__EXERCISE PROMPT__
Across the records that follow, how many lines contain the string "MOVES"? Answer with the number only.

__INFORMATION__
^^^^^^^^

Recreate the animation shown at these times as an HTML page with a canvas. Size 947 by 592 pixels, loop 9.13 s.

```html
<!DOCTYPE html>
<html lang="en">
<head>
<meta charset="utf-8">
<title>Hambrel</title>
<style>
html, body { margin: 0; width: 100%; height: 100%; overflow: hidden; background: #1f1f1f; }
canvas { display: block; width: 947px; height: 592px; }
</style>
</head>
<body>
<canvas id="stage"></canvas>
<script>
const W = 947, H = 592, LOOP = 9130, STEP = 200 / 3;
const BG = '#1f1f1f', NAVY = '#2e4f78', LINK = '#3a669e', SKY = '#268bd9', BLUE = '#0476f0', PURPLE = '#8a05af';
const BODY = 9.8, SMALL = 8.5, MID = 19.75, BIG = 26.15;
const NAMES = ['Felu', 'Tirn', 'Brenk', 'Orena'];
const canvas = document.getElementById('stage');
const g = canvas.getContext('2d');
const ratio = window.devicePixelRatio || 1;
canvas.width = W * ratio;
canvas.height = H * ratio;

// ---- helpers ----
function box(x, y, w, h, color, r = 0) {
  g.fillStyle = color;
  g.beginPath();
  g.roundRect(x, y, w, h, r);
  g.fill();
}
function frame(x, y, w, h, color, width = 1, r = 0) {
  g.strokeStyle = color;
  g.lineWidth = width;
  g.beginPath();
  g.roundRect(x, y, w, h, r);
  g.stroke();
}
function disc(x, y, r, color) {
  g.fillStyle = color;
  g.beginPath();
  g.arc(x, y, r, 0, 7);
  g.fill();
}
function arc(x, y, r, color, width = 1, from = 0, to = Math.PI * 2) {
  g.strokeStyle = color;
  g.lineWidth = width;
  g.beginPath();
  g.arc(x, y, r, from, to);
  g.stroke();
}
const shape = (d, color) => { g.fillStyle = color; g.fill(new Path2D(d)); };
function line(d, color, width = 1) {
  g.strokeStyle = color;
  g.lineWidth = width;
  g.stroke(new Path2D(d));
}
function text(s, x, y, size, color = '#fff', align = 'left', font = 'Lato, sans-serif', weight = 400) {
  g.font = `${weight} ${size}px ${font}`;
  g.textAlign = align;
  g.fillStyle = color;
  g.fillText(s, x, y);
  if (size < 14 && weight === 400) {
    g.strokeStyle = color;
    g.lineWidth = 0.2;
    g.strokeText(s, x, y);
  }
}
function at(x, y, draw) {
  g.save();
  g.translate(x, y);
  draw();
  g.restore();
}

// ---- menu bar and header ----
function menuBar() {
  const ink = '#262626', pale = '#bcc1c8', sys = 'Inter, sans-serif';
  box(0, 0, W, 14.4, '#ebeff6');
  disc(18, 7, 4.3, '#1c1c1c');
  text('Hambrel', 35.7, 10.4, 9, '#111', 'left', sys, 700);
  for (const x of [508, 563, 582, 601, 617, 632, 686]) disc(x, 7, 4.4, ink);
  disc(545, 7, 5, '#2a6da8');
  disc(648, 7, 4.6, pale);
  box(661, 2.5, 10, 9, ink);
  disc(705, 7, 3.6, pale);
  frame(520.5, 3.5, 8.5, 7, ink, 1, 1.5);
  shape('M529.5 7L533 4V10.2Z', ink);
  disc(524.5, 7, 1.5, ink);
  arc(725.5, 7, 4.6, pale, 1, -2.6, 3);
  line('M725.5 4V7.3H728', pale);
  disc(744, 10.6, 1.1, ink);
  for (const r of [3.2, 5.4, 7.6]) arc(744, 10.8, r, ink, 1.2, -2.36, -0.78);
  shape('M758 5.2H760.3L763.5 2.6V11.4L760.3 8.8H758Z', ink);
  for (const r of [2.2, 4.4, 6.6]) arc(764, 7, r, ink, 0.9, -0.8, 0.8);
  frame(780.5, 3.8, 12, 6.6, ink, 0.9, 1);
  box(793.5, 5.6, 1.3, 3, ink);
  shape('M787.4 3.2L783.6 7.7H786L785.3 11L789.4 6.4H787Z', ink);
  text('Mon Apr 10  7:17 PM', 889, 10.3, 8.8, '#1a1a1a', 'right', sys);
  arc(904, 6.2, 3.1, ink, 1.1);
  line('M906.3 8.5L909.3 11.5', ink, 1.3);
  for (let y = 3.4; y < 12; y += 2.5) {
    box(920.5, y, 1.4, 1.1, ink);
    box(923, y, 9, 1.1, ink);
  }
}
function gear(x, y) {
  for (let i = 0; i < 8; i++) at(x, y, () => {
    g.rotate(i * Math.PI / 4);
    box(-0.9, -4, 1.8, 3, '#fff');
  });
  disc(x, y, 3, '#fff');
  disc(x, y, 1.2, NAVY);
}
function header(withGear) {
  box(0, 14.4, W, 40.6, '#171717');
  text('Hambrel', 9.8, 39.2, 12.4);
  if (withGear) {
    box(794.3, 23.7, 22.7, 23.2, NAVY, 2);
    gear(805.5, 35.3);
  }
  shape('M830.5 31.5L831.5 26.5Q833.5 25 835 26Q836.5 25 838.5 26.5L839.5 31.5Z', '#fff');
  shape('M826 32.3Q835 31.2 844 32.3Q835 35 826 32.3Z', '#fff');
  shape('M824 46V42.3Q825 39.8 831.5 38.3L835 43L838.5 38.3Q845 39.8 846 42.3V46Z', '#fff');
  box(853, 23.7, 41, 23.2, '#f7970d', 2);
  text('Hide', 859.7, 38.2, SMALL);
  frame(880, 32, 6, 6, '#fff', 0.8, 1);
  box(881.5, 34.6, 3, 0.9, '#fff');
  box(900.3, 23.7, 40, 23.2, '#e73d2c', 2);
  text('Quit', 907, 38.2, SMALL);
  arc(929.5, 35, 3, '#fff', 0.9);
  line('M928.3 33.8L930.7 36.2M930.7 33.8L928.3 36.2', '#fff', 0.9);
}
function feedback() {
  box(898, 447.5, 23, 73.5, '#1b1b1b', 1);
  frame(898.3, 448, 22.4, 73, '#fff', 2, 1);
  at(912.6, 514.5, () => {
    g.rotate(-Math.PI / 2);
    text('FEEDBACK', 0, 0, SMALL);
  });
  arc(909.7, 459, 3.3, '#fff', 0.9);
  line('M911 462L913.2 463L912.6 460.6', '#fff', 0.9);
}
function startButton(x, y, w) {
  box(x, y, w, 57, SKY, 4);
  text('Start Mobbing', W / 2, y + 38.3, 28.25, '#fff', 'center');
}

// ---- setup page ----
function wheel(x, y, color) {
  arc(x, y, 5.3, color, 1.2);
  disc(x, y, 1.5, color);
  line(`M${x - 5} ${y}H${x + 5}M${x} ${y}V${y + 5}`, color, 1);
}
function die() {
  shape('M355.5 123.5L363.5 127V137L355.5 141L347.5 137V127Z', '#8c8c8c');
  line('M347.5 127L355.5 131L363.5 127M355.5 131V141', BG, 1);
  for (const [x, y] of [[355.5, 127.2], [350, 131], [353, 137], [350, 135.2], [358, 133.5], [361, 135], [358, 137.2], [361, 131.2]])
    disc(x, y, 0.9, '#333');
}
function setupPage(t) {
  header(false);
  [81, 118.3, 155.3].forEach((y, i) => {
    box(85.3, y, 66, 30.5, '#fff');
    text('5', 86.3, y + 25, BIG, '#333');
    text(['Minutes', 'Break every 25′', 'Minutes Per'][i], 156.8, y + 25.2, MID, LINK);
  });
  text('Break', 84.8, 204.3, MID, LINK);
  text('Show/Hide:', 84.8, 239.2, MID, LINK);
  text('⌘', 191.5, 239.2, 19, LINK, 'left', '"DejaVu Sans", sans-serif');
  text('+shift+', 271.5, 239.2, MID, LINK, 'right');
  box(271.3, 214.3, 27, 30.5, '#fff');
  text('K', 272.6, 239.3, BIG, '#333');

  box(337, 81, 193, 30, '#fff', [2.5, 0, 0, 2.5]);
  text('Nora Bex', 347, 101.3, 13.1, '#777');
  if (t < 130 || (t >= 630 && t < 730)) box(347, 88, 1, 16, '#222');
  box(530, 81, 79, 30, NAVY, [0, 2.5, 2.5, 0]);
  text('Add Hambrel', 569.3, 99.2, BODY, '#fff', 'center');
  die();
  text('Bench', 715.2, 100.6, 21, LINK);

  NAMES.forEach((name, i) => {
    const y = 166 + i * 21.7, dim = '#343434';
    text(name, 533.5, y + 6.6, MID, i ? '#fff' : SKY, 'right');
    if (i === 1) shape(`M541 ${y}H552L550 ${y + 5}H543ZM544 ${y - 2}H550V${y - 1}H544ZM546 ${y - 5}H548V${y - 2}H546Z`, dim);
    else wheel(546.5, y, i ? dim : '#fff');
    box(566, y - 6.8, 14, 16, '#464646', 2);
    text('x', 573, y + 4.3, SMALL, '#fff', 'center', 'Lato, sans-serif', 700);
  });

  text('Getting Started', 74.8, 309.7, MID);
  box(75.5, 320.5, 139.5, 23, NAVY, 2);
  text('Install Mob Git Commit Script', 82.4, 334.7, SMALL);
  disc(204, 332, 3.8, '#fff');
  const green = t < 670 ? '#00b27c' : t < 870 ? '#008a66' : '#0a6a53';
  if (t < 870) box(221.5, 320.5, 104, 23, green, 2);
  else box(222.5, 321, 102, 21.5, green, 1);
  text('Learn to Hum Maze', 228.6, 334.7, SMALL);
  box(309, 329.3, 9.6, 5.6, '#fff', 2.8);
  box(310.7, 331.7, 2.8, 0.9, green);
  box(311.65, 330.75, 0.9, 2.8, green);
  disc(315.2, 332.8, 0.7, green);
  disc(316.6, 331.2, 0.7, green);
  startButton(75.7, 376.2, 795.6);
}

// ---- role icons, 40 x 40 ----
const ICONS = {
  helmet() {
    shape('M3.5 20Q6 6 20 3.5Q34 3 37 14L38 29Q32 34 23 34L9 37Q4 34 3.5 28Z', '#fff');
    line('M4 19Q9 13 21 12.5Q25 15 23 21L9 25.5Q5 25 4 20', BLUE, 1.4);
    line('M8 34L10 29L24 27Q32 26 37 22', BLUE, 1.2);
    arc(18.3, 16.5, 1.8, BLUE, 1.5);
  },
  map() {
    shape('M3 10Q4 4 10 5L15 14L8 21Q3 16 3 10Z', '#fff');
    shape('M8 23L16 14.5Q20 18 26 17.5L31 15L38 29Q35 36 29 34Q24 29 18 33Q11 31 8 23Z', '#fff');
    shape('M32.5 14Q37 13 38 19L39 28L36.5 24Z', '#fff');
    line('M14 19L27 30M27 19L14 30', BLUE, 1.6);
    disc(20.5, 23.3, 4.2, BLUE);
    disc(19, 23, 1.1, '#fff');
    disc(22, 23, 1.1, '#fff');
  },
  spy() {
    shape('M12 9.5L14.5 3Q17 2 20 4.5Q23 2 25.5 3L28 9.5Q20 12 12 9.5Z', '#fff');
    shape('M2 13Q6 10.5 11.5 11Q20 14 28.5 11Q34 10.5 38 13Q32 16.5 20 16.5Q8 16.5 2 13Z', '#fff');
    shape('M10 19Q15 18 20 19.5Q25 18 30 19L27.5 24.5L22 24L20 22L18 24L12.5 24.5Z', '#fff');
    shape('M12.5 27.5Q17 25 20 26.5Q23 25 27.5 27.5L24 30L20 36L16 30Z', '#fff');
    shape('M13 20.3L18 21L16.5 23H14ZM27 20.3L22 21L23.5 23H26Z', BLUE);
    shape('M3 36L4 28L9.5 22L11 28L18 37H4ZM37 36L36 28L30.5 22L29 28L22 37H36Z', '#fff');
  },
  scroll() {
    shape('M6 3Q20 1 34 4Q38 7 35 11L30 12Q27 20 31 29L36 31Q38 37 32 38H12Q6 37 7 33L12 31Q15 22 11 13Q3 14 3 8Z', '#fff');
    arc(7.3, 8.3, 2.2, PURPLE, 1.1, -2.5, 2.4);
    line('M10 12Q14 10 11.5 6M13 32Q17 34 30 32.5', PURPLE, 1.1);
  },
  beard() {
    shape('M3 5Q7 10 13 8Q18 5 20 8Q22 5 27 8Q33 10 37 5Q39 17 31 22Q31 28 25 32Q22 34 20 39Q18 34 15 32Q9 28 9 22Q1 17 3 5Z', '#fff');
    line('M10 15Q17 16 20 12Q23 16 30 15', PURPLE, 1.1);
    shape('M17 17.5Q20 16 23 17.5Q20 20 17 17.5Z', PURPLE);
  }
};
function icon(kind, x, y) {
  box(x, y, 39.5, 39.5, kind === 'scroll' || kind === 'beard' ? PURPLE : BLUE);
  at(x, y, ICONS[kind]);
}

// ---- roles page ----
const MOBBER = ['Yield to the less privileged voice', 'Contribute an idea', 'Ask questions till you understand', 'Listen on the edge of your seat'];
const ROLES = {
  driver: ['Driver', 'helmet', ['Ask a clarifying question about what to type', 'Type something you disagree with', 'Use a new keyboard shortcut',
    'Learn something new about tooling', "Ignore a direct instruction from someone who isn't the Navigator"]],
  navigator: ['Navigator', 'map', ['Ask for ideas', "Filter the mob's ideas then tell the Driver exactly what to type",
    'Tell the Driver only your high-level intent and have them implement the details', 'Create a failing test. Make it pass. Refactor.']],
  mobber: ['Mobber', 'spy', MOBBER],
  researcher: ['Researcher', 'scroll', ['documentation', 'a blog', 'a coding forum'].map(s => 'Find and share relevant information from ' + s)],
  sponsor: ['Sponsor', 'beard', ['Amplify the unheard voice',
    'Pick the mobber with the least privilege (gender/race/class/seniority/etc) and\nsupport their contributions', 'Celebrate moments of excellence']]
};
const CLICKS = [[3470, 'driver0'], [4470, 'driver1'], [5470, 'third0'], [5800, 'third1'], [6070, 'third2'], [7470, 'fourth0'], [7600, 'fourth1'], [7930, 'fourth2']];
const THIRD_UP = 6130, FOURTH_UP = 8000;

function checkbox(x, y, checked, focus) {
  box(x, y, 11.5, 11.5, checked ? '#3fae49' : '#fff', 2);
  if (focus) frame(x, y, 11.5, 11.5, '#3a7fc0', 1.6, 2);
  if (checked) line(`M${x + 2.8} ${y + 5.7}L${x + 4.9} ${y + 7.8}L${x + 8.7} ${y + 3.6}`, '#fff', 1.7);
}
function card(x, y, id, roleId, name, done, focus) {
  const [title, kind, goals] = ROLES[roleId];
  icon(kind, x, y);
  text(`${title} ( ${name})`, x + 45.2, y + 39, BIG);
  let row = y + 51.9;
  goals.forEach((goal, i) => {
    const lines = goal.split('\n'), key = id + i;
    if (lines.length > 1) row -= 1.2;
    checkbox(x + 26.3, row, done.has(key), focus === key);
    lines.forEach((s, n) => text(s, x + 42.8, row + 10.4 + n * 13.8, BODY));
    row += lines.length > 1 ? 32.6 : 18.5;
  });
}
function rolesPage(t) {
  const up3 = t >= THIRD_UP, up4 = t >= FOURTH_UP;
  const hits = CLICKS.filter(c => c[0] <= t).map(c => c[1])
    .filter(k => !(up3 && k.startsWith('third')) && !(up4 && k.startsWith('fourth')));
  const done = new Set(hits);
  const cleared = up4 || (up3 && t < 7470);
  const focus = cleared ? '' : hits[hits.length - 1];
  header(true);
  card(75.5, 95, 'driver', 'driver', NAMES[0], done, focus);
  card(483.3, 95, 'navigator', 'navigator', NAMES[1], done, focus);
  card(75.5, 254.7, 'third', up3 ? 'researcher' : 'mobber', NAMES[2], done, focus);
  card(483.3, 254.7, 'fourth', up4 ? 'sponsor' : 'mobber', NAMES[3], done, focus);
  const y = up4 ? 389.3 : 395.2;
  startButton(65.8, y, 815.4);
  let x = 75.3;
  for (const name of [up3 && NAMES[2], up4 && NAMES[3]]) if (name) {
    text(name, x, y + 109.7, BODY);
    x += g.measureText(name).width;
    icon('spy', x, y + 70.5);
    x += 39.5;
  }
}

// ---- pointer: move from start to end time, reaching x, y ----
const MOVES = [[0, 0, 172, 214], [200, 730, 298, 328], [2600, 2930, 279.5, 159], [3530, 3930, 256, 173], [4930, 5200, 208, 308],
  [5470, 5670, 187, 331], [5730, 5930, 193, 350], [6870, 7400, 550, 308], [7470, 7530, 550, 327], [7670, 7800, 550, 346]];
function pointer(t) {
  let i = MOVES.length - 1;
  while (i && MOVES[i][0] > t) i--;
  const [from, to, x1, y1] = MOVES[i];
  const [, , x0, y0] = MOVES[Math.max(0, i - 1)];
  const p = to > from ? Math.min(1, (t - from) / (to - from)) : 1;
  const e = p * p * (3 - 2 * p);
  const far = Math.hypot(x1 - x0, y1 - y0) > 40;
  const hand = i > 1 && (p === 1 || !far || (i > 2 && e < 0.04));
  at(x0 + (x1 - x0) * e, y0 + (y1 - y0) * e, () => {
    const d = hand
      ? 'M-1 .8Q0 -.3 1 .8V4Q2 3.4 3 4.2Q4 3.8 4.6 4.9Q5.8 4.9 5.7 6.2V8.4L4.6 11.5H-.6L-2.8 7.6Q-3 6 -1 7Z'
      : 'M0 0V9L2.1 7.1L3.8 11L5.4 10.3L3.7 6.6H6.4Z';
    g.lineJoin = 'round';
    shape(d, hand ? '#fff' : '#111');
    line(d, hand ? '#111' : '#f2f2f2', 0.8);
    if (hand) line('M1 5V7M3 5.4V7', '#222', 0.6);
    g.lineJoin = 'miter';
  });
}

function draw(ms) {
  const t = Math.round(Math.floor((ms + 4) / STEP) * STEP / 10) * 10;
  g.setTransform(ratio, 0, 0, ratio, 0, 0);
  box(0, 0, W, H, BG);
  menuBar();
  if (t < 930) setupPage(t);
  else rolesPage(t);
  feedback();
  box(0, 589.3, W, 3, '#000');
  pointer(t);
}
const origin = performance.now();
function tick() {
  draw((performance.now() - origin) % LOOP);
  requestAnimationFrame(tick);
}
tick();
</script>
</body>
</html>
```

^^^^^^^^

__REPLY__
5